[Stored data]
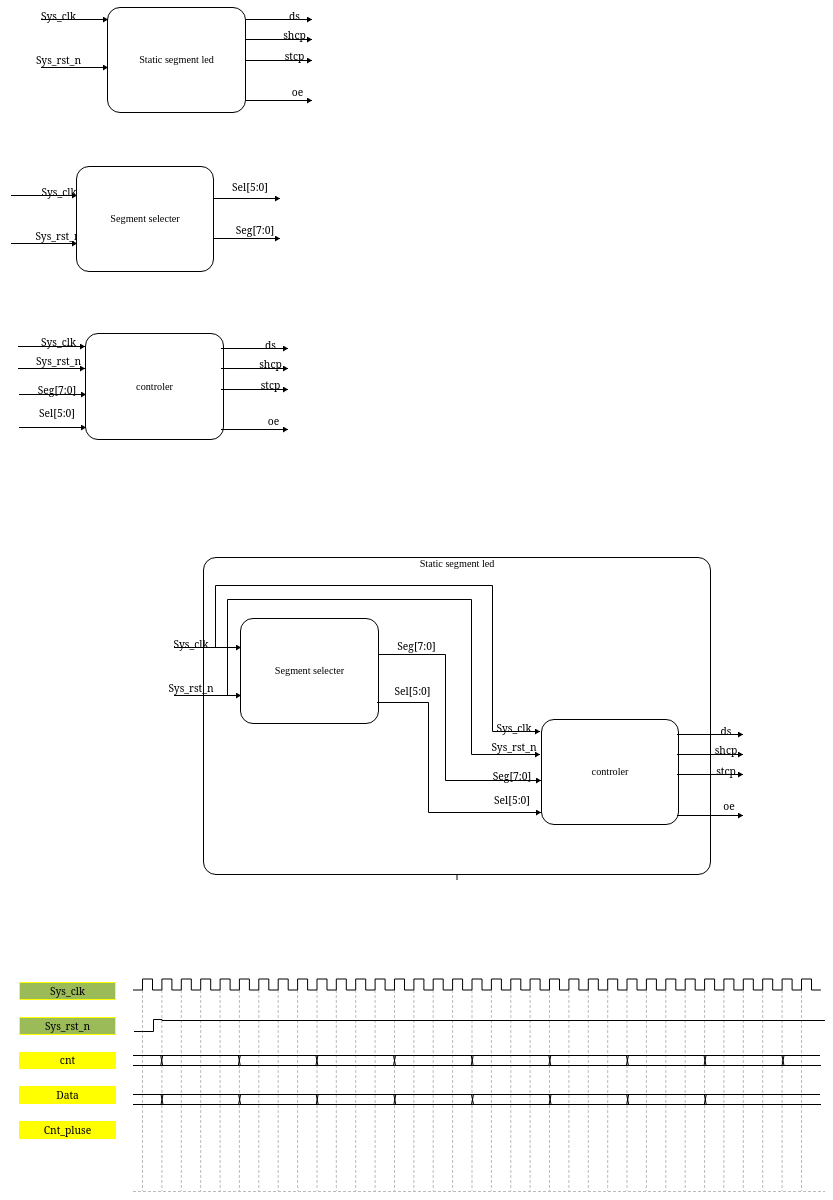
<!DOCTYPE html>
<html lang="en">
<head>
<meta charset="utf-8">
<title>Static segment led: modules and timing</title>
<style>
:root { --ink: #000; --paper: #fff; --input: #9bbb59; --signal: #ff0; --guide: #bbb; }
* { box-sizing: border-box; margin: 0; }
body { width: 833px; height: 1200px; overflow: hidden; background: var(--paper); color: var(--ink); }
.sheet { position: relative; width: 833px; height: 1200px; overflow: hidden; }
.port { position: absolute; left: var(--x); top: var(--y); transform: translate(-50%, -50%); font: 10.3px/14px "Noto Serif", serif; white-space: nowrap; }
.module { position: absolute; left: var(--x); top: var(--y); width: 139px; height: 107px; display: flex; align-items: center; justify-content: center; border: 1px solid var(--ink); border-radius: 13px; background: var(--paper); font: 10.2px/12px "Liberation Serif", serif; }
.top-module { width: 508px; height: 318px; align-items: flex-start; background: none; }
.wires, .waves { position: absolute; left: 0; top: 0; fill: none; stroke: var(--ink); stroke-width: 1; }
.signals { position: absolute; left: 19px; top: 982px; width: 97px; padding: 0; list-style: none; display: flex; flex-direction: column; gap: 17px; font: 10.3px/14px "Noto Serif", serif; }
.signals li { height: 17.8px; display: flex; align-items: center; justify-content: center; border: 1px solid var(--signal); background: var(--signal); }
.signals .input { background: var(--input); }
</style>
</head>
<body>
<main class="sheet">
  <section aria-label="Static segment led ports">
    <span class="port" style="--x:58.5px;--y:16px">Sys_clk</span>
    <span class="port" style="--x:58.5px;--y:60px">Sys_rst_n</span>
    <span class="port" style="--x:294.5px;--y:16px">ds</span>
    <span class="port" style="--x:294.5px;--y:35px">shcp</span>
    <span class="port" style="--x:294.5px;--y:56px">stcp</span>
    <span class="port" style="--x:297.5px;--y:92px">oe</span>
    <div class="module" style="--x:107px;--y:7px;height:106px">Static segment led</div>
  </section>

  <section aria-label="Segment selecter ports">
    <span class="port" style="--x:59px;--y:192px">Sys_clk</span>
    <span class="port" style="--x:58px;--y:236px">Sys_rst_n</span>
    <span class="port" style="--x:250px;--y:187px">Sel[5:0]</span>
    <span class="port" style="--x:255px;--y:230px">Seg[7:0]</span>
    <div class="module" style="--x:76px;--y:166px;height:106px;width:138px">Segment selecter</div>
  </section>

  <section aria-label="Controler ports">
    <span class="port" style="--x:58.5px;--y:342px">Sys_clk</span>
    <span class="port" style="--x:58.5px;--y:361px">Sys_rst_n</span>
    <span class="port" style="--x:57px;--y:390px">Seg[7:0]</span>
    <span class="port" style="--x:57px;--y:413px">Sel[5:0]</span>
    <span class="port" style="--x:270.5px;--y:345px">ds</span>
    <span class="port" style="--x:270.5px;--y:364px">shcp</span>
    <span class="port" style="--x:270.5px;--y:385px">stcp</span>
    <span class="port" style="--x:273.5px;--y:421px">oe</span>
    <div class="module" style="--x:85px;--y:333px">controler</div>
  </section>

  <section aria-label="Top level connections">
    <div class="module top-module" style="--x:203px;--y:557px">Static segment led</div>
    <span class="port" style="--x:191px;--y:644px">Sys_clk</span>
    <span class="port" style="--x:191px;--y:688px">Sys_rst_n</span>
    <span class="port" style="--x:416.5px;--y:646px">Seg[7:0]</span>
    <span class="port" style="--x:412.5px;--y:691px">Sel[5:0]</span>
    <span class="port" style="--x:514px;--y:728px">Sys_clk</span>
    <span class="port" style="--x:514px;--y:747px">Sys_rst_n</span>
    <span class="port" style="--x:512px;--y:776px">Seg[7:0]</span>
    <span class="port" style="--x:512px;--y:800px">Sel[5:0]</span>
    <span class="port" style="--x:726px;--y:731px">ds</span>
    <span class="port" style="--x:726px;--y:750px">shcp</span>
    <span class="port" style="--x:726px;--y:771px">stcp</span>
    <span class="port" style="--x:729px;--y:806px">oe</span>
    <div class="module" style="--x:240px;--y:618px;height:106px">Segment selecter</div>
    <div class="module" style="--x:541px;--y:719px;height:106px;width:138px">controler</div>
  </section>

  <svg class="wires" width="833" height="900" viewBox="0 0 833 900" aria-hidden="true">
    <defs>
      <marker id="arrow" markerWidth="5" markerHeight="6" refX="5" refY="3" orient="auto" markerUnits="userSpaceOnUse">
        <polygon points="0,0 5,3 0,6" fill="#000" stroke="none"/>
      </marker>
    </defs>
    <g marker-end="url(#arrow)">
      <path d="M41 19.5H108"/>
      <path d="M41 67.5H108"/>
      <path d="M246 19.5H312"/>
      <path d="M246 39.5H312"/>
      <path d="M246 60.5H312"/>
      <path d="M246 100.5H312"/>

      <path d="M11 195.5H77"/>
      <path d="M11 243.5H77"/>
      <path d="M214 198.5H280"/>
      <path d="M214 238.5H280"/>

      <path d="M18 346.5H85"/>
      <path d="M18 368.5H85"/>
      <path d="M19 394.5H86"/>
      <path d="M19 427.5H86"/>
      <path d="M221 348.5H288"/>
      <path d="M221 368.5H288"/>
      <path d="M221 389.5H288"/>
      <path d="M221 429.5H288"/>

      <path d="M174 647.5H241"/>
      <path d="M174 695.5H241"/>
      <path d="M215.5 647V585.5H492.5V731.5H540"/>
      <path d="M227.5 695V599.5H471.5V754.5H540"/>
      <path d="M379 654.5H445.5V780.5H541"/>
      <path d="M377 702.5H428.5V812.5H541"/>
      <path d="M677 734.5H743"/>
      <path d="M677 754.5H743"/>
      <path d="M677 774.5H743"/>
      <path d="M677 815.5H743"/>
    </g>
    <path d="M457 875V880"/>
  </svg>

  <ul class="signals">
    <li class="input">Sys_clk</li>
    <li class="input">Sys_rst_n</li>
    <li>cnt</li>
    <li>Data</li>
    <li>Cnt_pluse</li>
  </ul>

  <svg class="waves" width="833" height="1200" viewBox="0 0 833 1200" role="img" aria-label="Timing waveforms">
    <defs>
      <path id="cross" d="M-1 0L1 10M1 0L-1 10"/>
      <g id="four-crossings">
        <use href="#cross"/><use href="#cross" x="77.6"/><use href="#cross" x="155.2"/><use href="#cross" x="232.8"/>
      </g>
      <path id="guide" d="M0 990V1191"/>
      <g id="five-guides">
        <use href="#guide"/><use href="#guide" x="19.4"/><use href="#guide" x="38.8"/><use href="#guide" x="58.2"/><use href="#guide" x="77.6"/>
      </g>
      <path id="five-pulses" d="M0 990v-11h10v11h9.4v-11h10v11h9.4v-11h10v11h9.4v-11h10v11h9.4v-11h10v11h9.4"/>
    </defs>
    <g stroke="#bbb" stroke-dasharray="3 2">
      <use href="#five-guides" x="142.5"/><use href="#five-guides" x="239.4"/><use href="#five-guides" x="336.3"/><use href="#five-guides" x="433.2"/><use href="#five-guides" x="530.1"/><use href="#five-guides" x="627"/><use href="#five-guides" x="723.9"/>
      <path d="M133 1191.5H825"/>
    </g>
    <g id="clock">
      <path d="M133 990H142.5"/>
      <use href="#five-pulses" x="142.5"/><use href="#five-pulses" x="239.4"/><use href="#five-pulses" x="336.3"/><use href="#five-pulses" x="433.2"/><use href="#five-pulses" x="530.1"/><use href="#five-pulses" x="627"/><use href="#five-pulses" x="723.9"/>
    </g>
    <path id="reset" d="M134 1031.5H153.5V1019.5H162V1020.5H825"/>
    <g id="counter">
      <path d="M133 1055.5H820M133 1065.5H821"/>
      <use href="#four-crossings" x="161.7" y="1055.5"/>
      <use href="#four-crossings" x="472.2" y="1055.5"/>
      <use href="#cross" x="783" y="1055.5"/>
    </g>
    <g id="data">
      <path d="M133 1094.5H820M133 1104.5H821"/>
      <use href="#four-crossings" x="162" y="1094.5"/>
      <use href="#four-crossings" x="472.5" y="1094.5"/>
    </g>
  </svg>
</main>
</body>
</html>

What the task requires:
Please reproduce exactly and only the lines from the first line of the records through the line containing "transform: translate(-50%, -50%);", both included, omitting any pictures.

Answer section:
<!DOCTYPE html>
<html lang="en">
<head>
<meta charset="utf-8">
<title>Static segment led: modules and timing</title>
<style>
:root { --ink: #000; --paper: #fff; --input: #9bbb59; --signal: #ff0; --guide: #bbb; }
* { box-sizing: border-box; margin: 0; }
body { width: 833px; height: 1200px; overflow: hidden; background: var(--paper); color: var(--ink); }
.sheet { position: relative; width: 833px; height: 1200px; overflow: hidden; }
.port { position: absolute; left: var(--x); top: var(--y); transform: translate(-50%, -50%); font: 10.3px/14px "Noto Serif", serif; white-space: nowrap; }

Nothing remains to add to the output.